TASK -> In the following listing, find the lines containing "matplotlib" and report them.

INPUT DATA ->
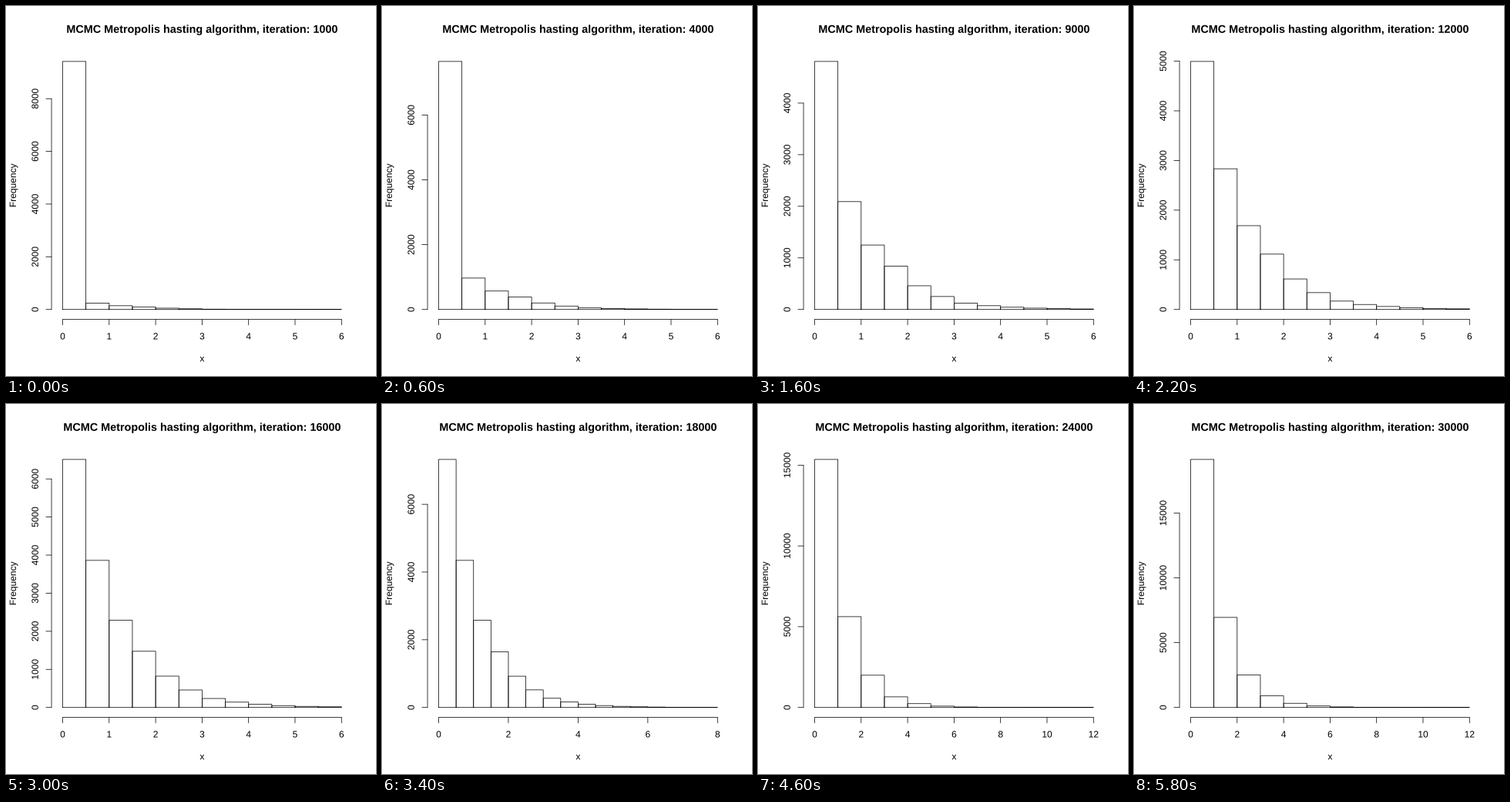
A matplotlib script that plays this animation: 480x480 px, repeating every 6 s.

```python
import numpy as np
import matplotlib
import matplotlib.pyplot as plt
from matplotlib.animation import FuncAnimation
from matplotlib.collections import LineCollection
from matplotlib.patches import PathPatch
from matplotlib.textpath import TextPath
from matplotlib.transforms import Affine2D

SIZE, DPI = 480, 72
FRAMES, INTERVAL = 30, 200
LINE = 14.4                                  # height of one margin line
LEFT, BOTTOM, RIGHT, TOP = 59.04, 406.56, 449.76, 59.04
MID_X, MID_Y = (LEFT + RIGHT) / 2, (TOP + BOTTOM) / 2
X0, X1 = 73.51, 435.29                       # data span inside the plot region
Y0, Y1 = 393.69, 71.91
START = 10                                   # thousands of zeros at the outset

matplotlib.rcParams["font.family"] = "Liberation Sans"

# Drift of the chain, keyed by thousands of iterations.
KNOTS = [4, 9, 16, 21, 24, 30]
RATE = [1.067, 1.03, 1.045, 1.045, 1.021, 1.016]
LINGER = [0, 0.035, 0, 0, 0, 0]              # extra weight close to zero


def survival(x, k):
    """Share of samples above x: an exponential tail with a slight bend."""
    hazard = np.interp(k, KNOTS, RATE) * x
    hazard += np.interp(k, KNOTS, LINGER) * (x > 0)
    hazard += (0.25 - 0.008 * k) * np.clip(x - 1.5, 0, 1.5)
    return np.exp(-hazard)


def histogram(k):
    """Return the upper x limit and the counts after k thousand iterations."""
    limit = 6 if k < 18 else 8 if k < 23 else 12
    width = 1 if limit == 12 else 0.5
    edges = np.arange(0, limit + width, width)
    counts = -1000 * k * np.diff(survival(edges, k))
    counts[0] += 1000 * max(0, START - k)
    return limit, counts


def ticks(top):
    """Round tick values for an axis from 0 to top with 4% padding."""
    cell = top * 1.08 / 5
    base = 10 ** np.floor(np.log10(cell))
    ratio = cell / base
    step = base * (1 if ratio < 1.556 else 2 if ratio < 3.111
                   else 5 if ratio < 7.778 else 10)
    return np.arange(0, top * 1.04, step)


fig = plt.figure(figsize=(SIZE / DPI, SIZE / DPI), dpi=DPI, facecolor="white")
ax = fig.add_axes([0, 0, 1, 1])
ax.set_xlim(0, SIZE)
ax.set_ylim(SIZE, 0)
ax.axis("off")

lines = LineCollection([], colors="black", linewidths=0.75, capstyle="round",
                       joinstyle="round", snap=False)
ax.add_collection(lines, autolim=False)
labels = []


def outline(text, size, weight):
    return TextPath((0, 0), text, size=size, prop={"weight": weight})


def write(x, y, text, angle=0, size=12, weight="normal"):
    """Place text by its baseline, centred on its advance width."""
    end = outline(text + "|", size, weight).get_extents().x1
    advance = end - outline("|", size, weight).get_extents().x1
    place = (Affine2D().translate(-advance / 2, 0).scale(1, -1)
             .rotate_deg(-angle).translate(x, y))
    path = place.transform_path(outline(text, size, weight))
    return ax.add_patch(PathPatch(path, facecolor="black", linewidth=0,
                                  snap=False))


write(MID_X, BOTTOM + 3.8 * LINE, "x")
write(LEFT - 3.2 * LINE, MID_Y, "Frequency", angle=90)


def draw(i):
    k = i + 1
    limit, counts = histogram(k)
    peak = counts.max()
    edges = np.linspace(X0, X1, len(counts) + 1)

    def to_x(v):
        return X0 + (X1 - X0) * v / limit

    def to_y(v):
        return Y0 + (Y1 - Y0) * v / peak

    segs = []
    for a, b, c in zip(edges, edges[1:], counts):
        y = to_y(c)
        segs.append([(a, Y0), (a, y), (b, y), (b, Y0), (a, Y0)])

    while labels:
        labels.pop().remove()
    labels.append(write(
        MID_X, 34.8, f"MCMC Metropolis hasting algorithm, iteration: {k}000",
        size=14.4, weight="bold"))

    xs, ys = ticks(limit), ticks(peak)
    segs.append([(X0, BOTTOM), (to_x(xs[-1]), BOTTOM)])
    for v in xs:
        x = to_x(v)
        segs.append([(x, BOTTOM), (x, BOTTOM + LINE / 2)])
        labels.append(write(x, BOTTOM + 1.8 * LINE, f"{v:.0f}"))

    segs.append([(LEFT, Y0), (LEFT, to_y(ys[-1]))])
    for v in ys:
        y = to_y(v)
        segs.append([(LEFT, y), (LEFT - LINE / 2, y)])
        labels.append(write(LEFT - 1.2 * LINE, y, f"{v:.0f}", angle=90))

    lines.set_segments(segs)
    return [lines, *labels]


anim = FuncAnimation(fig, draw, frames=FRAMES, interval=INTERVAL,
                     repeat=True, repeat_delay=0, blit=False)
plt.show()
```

SOLUTION BELOW ->
A matplotlib script that plays this animation: 480x480 px, repeating every 6 s.
import matplotlib
import matplotlib.pyplot as plt
from matplotlib.animation import FuncAnimation
from matplotlib.collections import LineCollection
from matplotlib.patches import PathPatch
from matplotlib.textpath import TextPath
from matplotlib.transforms import Affine2D
matplotlib.rcParams["font.family"] = "Liberation Sans"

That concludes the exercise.